Sunday, 28 September 2008

Dungeons and Dragons and Key Stage 3 Maths

It sounds like the start of a bad joke doesn't it?

'I say, I say, I say. What do the role-playing game Dungeons & Dragons and Key Stage 3 Maths have in common?'

But it's not. It is, in fact, all to do with one teacher's attempts to involve his pupils in the demands of the modern Mathematics curriculum.

I immediately latched onto this article from the TES due to my long-held interest in fantasy gaming (in one of my many authorial guises I write Fighting Fantasy gamebooks and wargaming novels) and it makes for intriguing reading.

My one concern regarding such an approach is that having got hooked on role-playing games, how do you then get your mind out of the dungeon and back into the classroom. And that's just from the teacher's perspective!

What is Myrrh Anyway? Out this week!

Hark, I am the bearer of glad tidings, to you and all your kin. For lo, What is Myrrh Anyway? is out this week!

So that's all your Christmas shopping needs sorted, in one easy to read, easy to wrap book, that's the ideal size to fit inside your Christmas stocking!

What is Myrrh Anyway? hits the shops this Thursday, but you can already order it online at Amazon.

Ho, ho, ho.

Tuesday, 16 September 2008

SATs - Stress About Tests

A little controversy for a Tuesday night.

According to last week's TES, an online survey has revealed that many parents believe SATs cause too much stress in children and that they also have little or no confidence in the abilities of their children’s teachers.

Now - putting the SATs thing to one side for a moment - as a teacher and the parent of a child at school, I immediately feel very defensive about such a finding. But the fact remains that many parents do perceive teachers in this way, which is as much a damning comment about the image of education in this country as it is about any particular teacher's ability to do the job.

And certainly exams will always bring with them a certain amount of anxiety but the important thing is to learn to manage this stress. I suspect that some of those parents who think that SATs are too stressful for children are also the ones worrying about how their children will fair and so impose their own anxieties onto their children, making the whole thing a self-fulfilling prophecy.

To read more about this topic click here. To find a simple solution to exam stress, click here, and take with a warm drink at bedtime.

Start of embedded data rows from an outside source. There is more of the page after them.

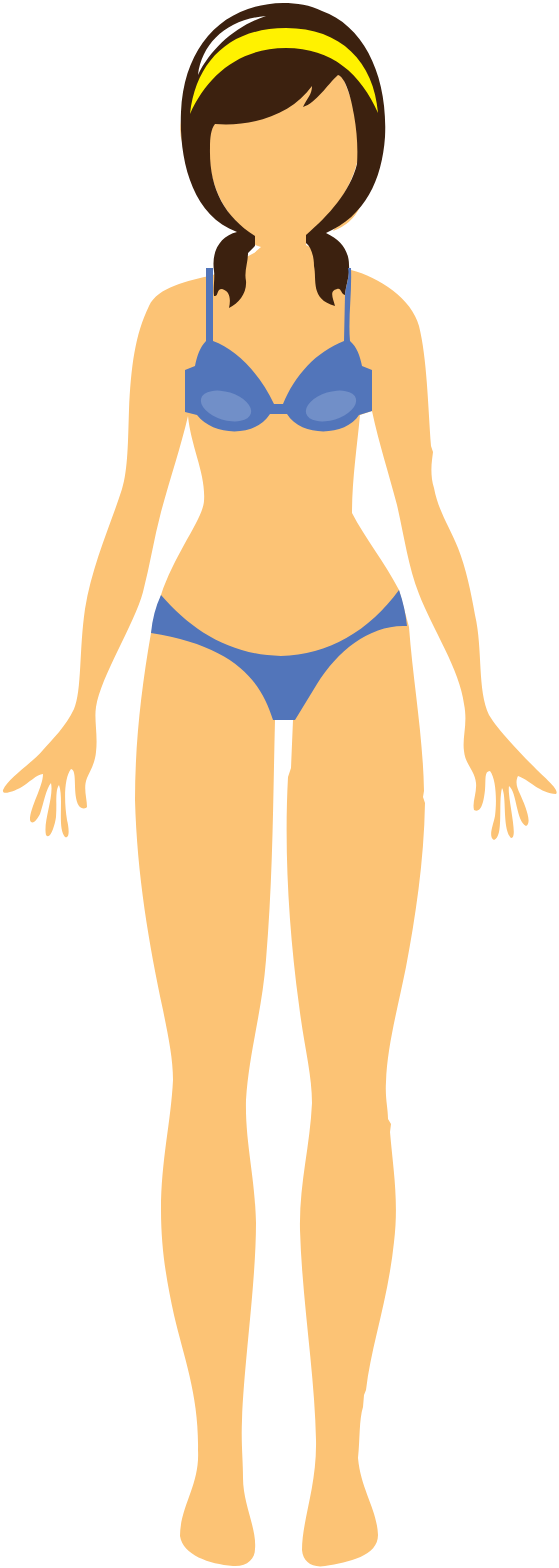
<!DOCTYPE html>
<html lang="en">
<head>
<meta charset="utf-8">
<title>Dress-up figure</title>
<style>
:root {
  --paper: #ffffff;
  --skin: #fcc375;
  --hair: #3c210f;
  --band: #fff200;
  --fabric: #5275ba;
  --fabric-light: #718fc8;
}
html, body { margin: 0; background: var(--paper); overflow: hidden; }
svg { display: block; width: 559px; height: 1568px; }
.paper { fill: var(--paper); }
.skin { fill: var(--skin); }
.hair { fill: var(--hair); }
.band { fill: var(--band); }
.fabric { fill: var(--fabric); }
.sheen { fill: var(--fabric-light); }
</style>
</head>
<body>
<svg viewBox="0 0 559 1568" role="img" aria-label="Standing dress-up figure with a yellow headband and blue swimwear">
  <g id="body" class="skin">
    <path id="torso-arms-legs" d="M254 225V243L260 247L254 253L213 275
      C187 281 158 287 149 306C135 335 131 366 129 410C128 440 128 470 122 489
      C111 524 92 565 85 609C79 650 82 690 74 709C66 726 52 740 43 750C32 763 8 778 3 790
      C2 796 14 791 20 788C29 783 37 774 43 774C43 787 30 807 30 820C32 826 37 820 40 814
      C44 802 46 789 51 783C54 797 43 822 46 835C50 841 55 825 56 817C57 804 55 790 59 785
      C64 799 57 828 65 837C70 839 69 828 67 820C64 801 64 778 71 769
      C78 770 72 795 79 806C81 809 86 809 87 807C87 798 83 788 87 778C89 773 95 764 96 752
      C98 735 94 720 96 707C101 676 134 625 143 592C150 565 154 538 161 512
      C170 479 181 446 188 416C191 447 206 474 204 501C203 519 175 553 161 595L151 633
      C141 690 135 745 135 800C137 875 149 944 163 1010C168 1035 173 1058 173 1080
      C171 1122 161 1160 161 1210C161 1250 167 1283 174 1315C184 1358 199 1396 198 1450
      C200 1485 180 1506 180 1536C183 1555 209 1564 233 1566C247 1567 255 1559 255 1549
      C257 1529 243 1504 243 1478C243 1460 241 1443 242 1420C244 1363 256 1282 256 1223
      C255 1176 245 1143 246 1100C249 1052 262 1012 266 960C273 876 273 800 275 720
      L293 720L291 768L288 777C284 852 289 930 299 1005C304 1046 312 1074 312 1103
      C310 1147 299 1184 300 1230C302 1300 315 1376 316 1440C317 1486 302 1520 302 1550
      C303 1562 312 1568 325 1566C349 1562 378 1556 378 1535C377 1509 361 1490 358 1458
      C360 1438 359 1420 363 1407L364 1395L366 1390C371 1346 388 1300 394 1242
      C399 1201 393 1168 390 1132L391 1124L388 1119C388 1108 385 1099 386 1082
      C387 1047 398 1007 406 967C415 919 424 862 425 803L423 797L424 791
      C423 735 413 681 409 627L399 590C385 563 365 538 352 513C352 480 357 447 360 415
      L372 411C379 444 389 474 397 505C404 535 408 566 419 594C432 628 460 670 464 704
      C468 724 462 737 464 751C465 764 475 771 476 783C477 793 472 802 474 810
      C482 814 484 799 485 790C486 780 484 771 490 771C496 779 497 800 495 816
      C493 826 488 837 494 840C504 837 498 803 502 788C507 797 502 829 511 838
      C519 839 507 797 509 786C517 792 516 821 526 826C533 823 524 803 520 794
      C517 788 515 782 518 776C528 779 541 794 556 794C560 790 545 778 537 770
      C521 754 498 730 489 715C477 690 483 650 475 615C471 592 466 568 458 548
      C449 526 438 510 434 488C431 479 431 468 432 460L433 452L431 446
      C428 406 427 358 419 326C412 299 379 277 351 270L306 245V225Z"/>
    <path id="face" d="M212 120L340 70L361 125C363 165 346 205 306 236L302 265H258L254 236C220 215 206 175 208 135Z"/>
    <path id="jaw-edges" d="M181 121Q179 132 182 142ZM333 231Q352 224 360 207L350 205Z"/>
  </g>

  <g id="hair">
    <path class="hair" fill-rule="evenodd" d="M283 3C224 4 184 45 181 112C179 158 191 215 237 232
      C221 236 211 250 214 271C215 279 213 287 214 296C219 297 216 289 222 289
      C230 291 231 299 229 308C239 303 247 293 246 281C244 271 248 263 248 253L255 246V236
      C224 216 209 188 210 148C210 137 211 129 215 124C254 127 292 114 312 86
      C312 95 307 98 303 107C316 103 327 85 338 75C345 77 351 96 354 115C357 132 358 148 357 164
      C350 192 329 215 306 235V243C311 247 314 256 314 266C317 280 310 299 335 306
      C333 298 329 291 337 289C341 287 341 294 345 295C346 284 350 276 349 265
      C349 251 341 240 326 233C365 216 382 180 385 137C388 76 364 26 322 11C310 5 297 3 283 3Z"/>
    <path class="band" d="M190 114C196 61 230 28 286 28C341 28 374 62 378 113C361 74 332 48 286 48C239 48 207 76 190 114Z"/>
    <path class="paper" d="M198 75C202 43 227 19 266 16C236 26 211 48 198 75Z"/>
    <path class="paper" d="M255 245L261 247L254 253Z"/>
  </g>

  <g id="top">
    <path class="fabric" d="M206 268H213V341C236 349 260 374 274 404H283C295 375 316 352 344 341L345 295
      C346 284 350 277 348 268H351C352 294 348 318 350 341C357 347 360 356 362 366L372 370V411L359 415
      C346 436 302 438 287 414H270C255 438 213 436 197 415L185 412V370L195 366C197 356 200 347 206 341Z"/>
    <ellipse class="sheen" cx="226" cy="406" rx="26" ry="14" transform="rotate(17 226 406)"/>
    <ellipse class="sheen" cx="331" cy="406" rx="26" ry="14" transform="rotate(-17 331 406)"/>
  </g>

  <path id="bottom" class="fabric" d="M161 595C191 630 230 655 281 656C328 655 369 631 399 590Q405 607 407 626
    C371 624 338 650 317 684L295 720H273C260 678 232 646 151 633Q153 612 161 595Z"/>
</svg>
</body>
</html>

Friday, 12 September 2008

What is Myrrh Anyway?

Much excitement in the Green househould this morning, as my author copies of What is Myrrh Anyway? have arrived. And for what started out as a relatively short stocking filler of a book, it's actually turned out to be quite a weighty little book on the subject of Christmas and its traditions.So if you've always wondered why Christmas Day falls on 25 December (and not the 15 Augcember, for anyone who's seen the new series of Harry and Paul on BBC1), or can't understand why Brussels sprouts are always on the menu for Christmas dinner, then this little Christmas cracker of a book is the one for you.

The book isn't officially published by Icon Books until 2 October, but it is available to pre-order over on Amazon. And you can discover more fun and fascinating facts about the festive season over on the dedicated What is Myrrh Anyway? blog.

Ho, ho, ho.

Wednesday, 10 September 2008

The Big Bang: Take 2

This morning, scientists on the Franco-Swiss border will flip the switch on the Large Hadron Collider (LHC) - a.k.a. The Big Bang Machine - a 12 storey high, 17-mile long underground ring, built at a cost of £5b, buried more than 300ft under the Alpine foothills, where subatomic particles will be accelerated to astonishing speeds and then smashed into each other.

The LHC will blast protons - one of the building blocks of atoms - at a velocity close to the speed of light, generating temperatures of more than a trillion degrees centigrade. Each proton beam will pack as much energy as a Eurostar train travelling at 150 kilometres per hour. The resulting collisions will hopefully replicate conditions found in the moments following the Big Bang - or the beginning of the universe - and scientists will study the fallout. Let's just hope nothing goes wrong!

And if you're worried that man's meddling is going to create a black hole under the Alps which will suck the Earth into it, then have a look at this to help calm your nerves.

Monday, 8 September 2008

Match Wits at the Science Museum

I was at London's Science Museum on Sunday and popped into the branch of Waterstone's that they have there - an occupational hazard when you're a writer. I was very pleased to see that they had The Horror of Howling Hill (my Doctor Who adventure) there among the other DW merchandise, but also Match Wits with the Kids.

There's plenty in the Science section of Match Wits that you can tie to exhibits at the Science Museum, which has many practical models to help demonstrate how things work. There are even links to the History section with the development of the Industrial Revolution.

From the shelves of the museum bookshop it was quite clear that there has been a recent explosion in books about school and schooling aimed at adults, everything from Homework for Grown-Ups to England: 1000 Things You Need to Know.

But if you want one all-encompassing book that takes the subject seriously (whilst presenting it in a light-hearted way), that keeps it up to date and relevant for the modern generation of school-goers as well, then you can't beat Match Wits with the Kids.